** Materials provided follows **

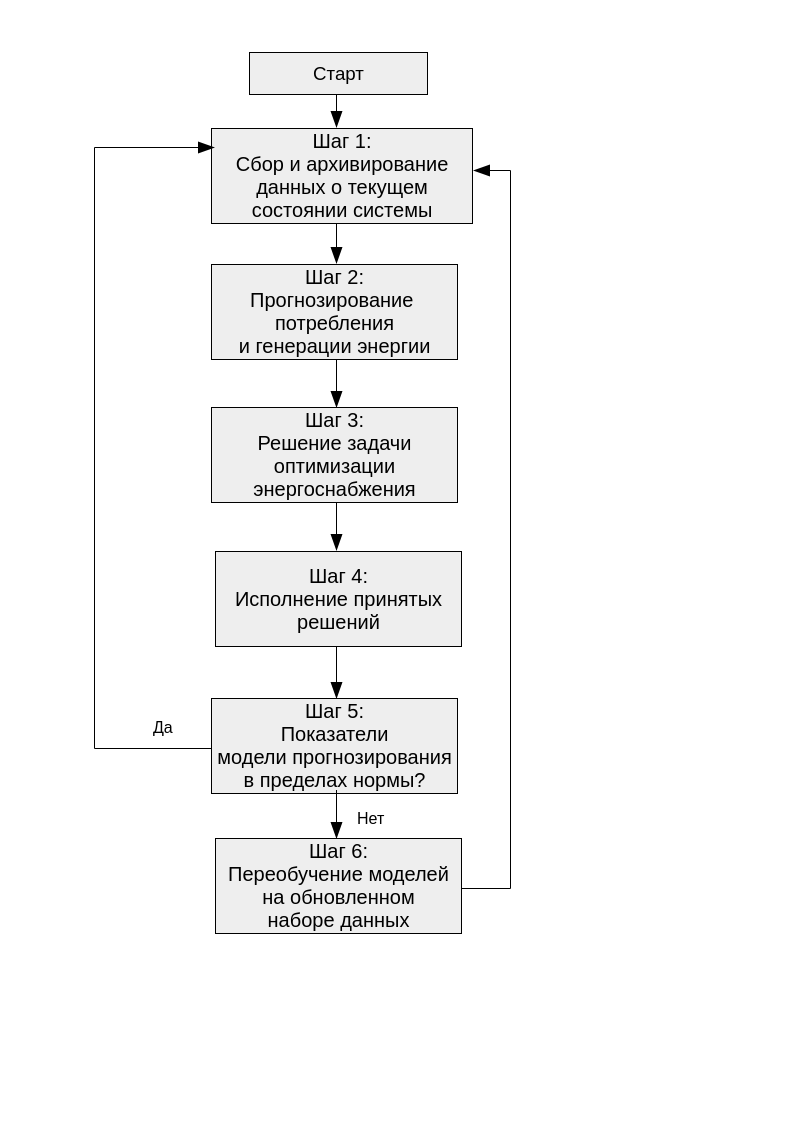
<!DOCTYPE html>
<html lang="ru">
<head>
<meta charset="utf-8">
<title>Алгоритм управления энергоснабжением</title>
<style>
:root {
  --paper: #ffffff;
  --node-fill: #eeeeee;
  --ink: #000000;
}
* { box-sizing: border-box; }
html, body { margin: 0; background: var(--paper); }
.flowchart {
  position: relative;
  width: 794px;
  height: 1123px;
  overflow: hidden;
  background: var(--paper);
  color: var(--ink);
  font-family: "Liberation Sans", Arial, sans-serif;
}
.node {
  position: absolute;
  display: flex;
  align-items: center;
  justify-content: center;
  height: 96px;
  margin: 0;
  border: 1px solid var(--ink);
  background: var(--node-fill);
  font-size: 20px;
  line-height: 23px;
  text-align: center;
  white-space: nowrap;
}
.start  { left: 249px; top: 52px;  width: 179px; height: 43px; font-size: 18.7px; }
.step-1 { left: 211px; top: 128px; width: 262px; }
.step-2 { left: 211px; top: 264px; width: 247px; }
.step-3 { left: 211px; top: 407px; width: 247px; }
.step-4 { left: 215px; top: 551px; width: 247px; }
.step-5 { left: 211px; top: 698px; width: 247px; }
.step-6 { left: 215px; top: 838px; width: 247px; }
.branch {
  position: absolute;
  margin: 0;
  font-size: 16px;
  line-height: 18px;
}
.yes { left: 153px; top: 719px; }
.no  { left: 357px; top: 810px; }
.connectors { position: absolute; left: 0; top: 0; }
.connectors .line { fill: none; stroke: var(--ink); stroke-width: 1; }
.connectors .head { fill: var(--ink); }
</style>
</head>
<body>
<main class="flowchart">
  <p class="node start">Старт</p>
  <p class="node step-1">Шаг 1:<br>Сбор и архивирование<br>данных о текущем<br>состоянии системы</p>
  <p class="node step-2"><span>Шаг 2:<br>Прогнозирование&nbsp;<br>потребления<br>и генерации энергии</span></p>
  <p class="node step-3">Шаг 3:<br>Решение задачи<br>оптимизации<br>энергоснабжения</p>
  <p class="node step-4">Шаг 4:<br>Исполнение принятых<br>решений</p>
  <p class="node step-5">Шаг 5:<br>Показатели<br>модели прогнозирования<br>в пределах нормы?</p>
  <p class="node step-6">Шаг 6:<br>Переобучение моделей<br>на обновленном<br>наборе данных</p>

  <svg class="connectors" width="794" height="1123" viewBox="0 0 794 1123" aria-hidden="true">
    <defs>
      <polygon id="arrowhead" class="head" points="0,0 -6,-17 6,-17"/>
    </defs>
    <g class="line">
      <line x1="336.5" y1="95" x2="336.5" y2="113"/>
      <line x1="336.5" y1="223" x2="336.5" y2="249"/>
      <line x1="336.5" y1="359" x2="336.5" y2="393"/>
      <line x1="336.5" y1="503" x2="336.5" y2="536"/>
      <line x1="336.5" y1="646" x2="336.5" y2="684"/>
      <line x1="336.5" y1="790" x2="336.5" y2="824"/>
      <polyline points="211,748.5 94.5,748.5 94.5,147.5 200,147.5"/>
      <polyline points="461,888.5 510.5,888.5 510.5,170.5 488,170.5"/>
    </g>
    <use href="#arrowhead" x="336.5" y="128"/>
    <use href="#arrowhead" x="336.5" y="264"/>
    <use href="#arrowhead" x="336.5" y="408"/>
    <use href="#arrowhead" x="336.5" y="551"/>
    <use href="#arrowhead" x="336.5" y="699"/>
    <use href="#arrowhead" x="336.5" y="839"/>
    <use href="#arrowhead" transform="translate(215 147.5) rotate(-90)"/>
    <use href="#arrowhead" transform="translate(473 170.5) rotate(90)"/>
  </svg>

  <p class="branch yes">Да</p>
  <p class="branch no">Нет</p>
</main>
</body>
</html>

** End of Materials provided **
** Materials provided follows **

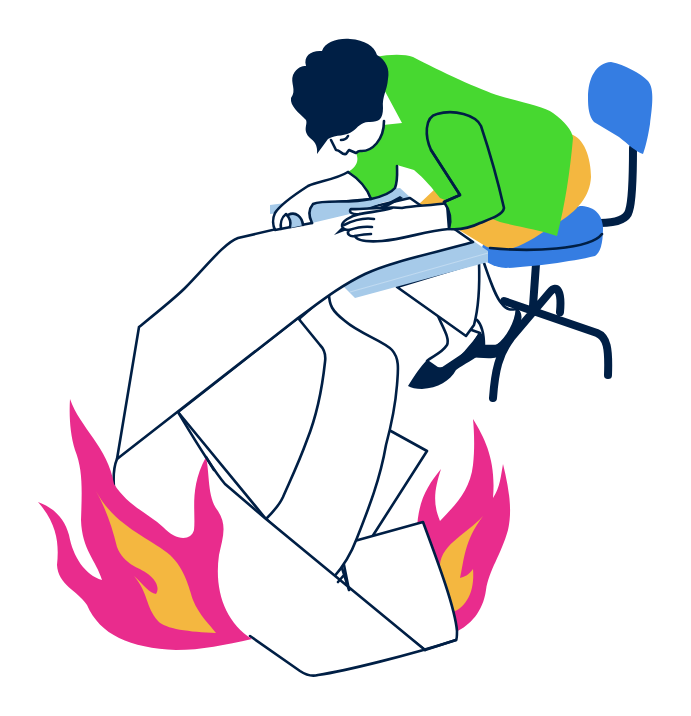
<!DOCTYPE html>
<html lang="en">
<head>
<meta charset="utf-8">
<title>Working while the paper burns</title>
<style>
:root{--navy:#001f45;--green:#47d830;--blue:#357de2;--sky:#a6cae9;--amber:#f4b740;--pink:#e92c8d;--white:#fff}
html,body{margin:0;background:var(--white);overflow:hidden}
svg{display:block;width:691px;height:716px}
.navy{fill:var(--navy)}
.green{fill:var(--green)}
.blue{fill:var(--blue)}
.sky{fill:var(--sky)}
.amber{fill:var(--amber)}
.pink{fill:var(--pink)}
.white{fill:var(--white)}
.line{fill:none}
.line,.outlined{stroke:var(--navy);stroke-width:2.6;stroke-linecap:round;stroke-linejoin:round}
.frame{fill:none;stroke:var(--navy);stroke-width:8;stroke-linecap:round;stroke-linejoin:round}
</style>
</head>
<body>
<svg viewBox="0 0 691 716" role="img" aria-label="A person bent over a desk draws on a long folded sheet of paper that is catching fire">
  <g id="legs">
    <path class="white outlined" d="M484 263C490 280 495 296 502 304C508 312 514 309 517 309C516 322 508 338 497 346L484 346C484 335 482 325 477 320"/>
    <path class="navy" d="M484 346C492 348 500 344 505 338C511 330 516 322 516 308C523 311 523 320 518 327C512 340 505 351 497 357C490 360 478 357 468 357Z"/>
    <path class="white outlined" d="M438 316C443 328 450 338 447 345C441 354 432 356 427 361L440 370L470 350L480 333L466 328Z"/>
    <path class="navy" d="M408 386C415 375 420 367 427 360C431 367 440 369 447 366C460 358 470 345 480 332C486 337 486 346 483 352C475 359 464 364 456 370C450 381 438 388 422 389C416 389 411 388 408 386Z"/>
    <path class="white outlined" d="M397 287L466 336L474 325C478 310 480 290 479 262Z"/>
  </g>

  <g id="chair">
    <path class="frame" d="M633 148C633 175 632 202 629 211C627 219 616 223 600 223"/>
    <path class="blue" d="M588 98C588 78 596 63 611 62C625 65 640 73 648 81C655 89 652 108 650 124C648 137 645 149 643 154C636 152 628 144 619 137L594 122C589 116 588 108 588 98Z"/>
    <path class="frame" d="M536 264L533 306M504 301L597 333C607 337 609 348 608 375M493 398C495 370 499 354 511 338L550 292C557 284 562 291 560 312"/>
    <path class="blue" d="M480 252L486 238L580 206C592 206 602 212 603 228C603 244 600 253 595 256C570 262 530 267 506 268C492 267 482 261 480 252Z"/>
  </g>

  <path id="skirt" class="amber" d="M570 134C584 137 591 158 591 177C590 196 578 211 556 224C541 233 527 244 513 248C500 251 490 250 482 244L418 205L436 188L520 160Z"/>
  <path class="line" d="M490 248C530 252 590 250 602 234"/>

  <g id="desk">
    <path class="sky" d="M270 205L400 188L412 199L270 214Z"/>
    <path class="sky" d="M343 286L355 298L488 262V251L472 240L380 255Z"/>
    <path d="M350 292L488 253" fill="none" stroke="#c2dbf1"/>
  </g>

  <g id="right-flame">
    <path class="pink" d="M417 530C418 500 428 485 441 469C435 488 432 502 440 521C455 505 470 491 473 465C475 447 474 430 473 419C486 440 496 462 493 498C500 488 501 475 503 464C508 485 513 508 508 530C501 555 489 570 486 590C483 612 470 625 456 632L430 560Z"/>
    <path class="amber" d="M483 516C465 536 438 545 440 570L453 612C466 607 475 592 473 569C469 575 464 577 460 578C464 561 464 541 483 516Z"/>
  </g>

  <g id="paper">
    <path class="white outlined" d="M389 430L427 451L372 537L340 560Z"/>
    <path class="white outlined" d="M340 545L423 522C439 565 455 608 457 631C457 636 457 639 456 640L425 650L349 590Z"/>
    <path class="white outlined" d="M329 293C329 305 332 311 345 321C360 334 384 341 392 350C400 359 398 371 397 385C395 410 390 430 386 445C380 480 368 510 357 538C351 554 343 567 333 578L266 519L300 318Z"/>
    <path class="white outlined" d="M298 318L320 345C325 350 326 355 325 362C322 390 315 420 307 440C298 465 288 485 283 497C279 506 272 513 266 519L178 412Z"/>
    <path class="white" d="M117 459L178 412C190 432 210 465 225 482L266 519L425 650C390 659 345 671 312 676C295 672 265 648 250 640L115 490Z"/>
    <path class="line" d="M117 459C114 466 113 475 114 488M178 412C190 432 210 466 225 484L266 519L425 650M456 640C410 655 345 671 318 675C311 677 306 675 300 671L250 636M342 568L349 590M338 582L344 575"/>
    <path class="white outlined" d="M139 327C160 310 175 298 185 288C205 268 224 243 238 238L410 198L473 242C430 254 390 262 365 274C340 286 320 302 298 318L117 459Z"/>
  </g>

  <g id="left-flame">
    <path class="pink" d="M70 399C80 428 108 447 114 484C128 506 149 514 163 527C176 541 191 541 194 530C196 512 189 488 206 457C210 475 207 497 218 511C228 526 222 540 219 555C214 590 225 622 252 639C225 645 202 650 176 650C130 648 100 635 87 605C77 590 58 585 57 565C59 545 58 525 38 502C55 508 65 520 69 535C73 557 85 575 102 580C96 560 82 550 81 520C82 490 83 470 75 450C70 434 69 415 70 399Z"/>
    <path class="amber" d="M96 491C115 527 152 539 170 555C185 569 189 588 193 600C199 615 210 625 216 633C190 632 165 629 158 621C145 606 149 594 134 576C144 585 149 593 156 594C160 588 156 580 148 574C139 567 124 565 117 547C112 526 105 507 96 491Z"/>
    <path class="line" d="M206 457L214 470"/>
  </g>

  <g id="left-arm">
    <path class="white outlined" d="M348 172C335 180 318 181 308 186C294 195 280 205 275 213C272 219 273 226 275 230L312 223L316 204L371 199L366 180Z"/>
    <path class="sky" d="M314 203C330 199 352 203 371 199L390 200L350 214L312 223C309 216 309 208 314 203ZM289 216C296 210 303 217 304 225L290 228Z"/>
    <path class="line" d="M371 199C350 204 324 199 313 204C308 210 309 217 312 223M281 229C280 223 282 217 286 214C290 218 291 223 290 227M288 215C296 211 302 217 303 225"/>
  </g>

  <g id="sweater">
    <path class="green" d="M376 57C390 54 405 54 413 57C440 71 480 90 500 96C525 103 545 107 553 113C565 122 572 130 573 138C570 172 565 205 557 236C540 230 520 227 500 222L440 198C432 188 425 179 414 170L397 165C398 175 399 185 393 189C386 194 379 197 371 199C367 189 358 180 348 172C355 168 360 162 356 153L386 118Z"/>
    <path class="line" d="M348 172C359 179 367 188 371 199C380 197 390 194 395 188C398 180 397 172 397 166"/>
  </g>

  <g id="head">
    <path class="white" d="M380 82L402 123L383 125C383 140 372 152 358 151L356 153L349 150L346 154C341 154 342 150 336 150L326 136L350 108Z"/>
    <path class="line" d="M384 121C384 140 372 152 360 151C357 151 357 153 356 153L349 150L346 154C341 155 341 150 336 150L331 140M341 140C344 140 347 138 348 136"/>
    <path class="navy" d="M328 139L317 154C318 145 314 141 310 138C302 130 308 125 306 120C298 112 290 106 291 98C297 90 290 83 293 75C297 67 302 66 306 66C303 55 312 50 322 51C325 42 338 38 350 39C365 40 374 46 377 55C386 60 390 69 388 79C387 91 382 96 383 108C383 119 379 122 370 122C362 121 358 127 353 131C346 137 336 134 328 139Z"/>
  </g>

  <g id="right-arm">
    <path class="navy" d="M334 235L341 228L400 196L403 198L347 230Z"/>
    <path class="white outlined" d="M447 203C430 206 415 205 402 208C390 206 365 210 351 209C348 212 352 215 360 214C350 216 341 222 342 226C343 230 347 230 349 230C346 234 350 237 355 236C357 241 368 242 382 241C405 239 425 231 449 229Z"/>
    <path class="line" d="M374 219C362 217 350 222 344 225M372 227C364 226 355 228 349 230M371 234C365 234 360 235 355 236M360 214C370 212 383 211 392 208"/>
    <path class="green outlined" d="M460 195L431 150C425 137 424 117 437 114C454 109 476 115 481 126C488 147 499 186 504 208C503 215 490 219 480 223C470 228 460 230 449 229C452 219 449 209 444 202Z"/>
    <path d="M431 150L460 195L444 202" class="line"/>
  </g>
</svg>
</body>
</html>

** End of Materials provided **
** Materials provided follows **

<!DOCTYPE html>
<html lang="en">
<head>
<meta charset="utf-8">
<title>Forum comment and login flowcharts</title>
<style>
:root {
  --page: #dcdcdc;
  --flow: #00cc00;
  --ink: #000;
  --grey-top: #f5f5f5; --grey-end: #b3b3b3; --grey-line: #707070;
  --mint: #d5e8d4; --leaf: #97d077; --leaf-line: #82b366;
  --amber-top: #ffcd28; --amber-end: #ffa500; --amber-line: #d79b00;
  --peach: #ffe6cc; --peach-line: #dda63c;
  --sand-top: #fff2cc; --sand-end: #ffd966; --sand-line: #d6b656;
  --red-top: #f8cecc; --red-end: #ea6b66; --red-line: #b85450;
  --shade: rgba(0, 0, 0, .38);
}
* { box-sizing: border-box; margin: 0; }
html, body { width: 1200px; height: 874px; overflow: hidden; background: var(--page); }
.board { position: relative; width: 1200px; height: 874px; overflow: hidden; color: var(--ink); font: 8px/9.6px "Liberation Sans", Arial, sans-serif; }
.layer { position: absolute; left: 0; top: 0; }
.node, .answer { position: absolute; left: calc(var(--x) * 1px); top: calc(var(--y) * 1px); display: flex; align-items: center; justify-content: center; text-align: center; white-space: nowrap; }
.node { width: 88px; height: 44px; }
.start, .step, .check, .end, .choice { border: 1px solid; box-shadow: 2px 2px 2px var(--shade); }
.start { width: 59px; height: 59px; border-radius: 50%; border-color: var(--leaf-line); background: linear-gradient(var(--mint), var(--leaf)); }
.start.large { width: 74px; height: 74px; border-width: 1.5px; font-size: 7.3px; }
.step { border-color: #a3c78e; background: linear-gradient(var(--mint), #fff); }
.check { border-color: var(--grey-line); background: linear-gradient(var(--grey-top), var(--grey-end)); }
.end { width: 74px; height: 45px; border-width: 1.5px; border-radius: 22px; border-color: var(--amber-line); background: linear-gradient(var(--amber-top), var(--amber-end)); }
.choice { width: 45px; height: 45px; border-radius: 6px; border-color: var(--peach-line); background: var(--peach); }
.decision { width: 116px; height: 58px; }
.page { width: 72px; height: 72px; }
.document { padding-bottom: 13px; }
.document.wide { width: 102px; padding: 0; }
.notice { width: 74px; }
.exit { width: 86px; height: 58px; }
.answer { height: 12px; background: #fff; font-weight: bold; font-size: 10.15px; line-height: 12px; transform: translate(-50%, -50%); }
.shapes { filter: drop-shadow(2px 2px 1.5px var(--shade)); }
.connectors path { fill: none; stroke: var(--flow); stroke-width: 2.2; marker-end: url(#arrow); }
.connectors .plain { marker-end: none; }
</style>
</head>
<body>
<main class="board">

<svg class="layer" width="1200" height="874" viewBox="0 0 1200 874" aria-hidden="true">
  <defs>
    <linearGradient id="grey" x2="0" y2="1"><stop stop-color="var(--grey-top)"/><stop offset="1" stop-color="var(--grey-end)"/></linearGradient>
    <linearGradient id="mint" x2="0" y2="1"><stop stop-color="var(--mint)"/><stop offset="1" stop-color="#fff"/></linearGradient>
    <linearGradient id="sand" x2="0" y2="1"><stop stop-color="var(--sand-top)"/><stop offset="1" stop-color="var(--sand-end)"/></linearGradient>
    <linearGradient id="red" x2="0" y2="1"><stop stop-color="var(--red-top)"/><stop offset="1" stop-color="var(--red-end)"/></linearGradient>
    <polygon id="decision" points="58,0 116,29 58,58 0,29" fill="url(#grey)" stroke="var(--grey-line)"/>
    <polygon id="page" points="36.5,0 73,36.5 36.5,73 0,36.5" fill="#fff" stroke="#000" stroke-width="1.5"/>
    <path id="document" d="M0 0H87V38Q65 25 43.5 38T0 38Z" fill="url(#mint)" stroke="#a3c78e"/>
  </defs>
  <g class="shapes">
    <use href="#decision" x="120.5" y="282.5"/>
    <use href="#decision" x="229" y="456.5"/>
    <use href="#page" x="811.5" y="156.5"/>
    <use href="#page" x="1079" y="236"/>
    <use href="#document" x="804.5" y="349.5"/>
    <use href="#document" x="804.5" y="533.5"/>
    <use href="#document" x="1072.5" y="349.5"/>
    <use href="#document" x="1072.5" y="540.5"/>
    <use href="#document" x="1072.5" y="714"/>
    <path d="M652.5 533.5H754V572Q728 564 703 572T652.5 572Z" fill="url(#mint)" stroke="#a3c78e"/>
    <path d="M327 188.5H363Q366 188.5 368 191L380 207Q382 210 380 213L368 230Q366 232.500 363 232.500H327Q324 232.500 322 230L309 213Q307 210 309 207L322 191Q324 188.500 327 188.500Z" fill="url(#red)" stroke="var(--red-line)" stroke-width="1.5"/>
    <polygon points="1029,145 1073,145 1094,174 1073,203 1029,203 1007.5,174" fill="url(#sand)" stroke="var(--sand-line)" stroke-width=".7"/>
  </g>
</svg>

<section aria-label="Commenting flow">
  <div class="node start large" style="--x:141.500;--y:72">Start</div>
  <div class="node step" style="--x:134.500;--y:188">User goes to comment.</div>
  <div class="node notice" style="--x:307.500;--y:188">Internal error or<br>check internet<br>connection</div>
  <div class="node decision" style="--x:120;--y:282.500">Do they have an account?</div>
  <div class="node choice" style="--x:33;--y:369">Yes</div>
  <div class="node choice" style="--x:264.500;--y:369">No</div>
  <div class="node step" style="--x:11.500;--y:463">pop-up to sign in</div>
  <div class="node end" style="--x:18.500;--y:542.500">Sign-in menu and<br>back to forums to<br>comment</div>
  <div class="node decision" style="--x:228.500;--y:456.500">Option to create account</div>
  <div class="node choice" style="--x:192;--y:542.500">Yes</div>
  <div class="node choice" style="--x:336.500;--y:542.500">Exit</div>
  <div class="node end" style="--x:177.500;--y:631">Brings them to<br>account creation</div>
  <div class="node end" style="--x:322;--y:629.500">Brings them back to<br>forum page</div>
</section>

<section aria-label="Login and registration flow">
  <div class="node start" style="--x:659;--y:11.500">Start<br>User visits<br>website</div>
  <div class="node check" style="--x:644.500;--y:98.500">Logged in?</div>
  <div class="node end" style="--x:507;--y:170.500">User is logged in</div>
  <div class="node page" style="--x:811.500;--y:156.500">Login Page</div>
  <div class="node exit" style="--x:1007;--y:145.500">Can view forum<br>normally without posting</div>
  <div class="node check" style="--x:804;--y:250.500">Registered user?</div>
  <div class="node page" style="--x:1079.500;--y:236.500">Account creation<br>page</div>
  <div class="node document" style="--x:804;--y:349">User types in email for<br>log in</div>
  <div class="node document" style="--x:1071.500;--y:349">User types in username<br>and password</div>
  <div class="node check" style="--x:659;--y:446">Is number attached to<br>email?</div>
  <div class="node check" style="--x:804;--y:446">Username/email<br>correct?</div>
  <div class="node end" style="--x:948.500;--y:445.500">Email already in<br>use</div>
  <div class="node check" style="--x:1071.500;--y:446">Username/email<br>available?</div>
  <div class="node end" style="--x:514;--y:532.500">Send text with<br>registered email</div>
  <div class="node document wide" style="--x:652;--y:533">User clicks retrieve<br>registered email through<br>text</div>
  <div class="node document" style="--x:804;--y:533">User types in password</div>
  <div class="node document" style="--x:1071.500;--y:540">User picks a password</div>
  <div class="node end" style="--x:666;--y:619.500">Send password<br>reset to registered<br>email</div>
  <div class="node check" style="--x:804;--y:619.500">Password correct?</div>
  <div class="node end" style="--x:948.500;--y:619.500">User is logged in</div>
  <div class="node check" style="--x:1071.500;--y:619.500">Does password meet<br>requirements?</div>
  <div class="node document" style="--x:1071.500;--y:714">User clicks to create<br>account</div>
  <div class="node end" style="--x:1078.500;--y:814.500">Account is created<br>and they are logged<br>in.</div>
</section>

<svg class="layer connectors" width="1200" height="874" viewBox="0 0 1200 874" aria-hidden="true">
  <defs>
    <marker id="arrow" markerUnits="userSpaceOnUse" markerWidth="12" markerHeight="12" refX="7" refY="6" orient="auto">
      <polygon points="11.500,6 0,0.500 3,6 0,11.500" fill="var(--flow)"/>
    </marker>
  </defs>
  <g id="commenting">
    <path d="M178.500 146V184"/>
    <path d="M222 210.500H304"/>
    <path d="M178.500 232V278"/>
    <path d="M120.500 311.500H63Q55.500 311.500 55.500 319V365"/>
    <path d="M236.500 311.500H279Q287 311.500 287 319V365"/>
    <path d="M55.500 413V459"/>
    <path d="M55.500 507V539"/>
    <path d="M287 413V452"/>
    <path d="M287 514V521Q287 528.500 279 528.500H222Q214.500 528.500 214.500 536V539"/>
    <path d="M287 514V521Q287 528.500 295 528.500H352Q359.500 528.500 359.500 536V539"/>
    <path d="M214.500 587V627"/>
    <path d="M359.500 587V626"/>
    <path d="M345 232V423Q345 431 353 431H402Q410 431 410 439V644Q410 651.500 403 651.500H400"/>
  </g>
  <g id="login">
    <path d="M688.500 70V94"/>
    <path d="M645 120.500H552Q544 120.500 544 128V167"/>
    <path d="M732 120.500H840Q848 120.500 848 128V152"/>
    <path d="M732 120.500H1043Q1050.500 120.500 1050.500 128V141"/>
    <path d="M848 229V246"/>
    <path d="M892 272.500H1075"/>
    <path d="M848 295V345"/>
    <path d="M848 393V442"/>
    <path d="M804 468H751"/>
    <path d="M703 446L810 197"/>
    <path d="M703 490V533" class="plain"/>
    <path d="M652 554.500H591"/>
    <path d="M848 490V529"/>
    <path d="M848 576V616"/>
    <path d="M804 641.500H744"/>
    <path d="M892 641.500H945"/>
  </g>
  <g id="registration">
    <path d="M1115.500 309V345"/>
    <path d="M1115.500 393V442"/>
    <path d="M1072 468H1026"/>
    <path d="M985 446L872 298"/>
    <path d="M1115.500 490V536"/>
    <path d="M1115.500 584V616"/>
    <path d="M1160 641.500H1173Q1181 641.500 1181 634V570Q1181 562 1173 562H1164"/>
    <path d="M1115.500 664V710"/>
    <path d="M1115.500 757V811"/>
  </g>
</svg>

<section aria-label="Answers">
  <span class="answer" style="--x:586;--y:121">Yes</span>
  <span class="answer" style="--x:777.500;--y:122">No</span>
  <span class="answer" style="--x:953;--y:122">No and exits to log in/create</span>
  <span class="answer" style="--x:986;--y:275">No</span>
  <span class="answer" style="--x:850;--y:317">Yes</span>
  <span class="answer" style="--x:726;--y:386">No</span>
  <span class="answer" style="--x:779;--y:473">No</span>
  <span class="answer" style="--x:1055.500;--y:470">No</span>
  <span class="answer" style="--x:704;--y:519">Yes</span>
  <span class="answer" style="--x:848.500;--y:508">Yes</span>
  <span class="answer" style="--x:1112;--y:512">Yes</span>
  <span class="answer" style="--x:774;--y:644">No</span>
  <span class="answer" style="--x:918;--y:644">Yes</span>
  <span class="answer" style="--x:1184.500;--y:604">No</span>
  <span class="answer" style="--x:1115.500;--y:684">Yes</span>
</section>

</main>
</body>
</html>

** End of Materials provided **

— Work required —
Please make an exact copy of the lines above from the line with "248C530 252 590" through the line with "545L423 522C439 565", both ends included.

— Exercise solution —
  <path class="line" d="M490 248C530 252 590 250 602 234"/>

  <g id="desk">
    <path class="sky" d="M270 205L400 188L412 199L270 214Z"/>
    <path class="sky" d="M343 286L355 298L488 262V251L472 240L380 255Z"/>
    <path d="M350 292L488 253" fill="none" stroke="#c2dbf1"/>
  </g>

  <g id="right-flame">
    <path class="pink" d="M417 530C418 500 428 485 441 469C435 488 432 502 440 521C455 505 470 491 473 465C475 447 474 430 473 419C486 440 496 462 493 498C500 488 501 475 503 464C508 485 513 508 508 530C501 555 489 570 486 590C483 612 470 625 456 632L430 560Z"/>
    <path class="amber" d="M483 516C465 536 438 545 440 570L453 612C466 607 475 592 473 569C469 575 464 577 460 578C464 561 464 541 483 516Z"/>
  </g>

  <g id="paper">
    <path class="white outlined" d="M389 430L427 451L372 537L340 560Z"/>
    <path class="white outlined" d="M340 545L423 522C439 565 455 608 457 631C457 636 457 639 456 640L425 650L349 590Z"/>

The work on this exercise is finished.